"Brewer’s book refreshingly explores writing pedagogy—and the voices of those teaching it—in meaningful and personal ways that will engage readers from start to finish"
—Community Literacy Journal
"The strength of her book lies in weaving New Literacy Studies and WPE scholarship together to better understand all teachers in writing programs and how the decisions we make are grounded in assumptions about writing and learning."
Addressing the often fraught and truncated nature of educating new writing instructors, Conceptions of Literacy proposes a theoretical framework for examining new graduate student instructors’ preexisting attitudes and beliefs about literacy. Based on an empirical study author Meaghan Brewer conducted with graduate students teaching first-year composition for the first time, Conceptions of Literacy draws on narratives, interviews, and classroom observations to describe the conceptions of literacy they have already unknowingly established and how these conceptions impact the way they teach in their own classrooms.

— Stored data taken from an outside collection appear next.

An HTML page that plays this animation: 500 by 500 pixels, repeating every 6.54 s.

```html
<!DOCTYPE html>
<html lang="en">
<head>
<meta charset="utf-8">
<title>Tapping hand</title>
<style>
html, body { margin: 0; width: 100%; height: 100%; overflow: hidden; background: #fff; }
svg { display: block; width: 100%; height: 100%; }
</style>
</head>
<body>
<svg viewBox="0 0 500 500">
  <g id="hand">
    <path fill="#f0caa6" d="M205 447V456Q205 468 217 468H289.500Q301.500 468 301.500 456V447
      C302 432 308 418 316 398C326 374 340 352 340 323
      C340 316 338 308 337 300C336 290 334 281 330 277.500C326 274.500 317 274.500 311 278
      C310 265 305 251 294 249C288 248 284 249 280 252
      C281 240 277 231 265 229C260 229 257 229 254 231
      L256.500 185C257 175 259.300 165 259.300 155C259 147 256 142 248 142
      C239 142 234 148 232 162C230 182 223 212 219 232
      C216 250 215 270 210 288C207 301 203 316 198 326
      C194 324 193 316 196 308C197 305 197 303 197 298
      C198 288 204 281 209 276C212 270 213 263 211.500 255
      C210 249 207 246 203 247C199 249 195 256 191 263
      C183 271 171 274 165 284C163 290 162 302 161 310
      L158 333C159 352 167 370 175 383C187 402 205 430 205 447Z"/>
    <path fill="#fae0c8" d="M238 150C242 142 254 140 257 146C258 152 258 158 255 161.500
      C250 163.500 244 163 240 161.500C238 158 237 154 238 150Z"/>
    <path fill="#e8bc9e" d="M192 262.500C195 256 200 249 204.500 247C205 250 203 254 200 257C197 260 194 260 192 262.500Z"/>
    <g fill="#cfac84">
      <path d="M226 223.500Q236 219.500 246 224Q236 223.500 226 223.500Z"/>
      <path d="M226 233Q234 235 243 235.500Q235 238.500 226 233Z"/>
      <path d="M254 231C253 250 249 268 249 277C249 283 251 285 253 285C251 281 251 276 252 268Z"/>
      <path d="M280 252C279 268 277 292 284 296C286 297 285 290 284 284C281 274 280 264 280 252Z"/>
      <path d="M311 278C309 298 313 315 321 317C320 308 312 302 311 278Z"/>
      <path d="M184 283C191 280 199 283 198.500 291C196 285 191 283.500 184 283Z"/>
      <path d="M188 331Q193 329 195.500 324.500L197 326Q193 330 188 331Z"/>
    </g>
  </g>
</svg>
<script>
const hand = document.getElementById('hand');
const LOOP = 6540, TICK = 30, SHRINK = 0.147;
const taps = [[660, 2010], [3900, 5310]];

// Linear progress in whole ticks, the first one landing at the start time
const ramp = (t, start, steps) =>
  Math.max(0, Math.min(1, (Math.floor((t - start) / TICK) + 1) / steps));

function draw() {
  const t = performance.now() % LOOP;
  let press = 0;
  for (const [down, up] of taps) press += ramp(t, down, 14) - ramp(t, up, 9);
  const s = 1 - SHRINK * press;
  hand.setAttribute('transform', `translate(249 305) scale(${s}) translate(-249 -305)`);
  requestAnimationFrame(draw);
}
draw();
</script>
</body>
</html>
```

Brewer argues that conceptions of literacy undergird the work of writing instructors and that many of the anxieties around composition studies’ disciplinary status are related to the differences perceived between the field’s conceptions of literacy and those of the graduate instructors and adjuncts who teach the majority of composition courses. Conceptions of Literacy makes practical recommendations for how new graduate instructors can begin to perceive and interrogate their conceptions of literacy, which, while influential, are often too personal to recognize.
This book will be of interest to writing program administrators and graduate students enrolled in teaching methods courses, as well as scholars interested in graduate teacher education, literacy, and disciplinarity.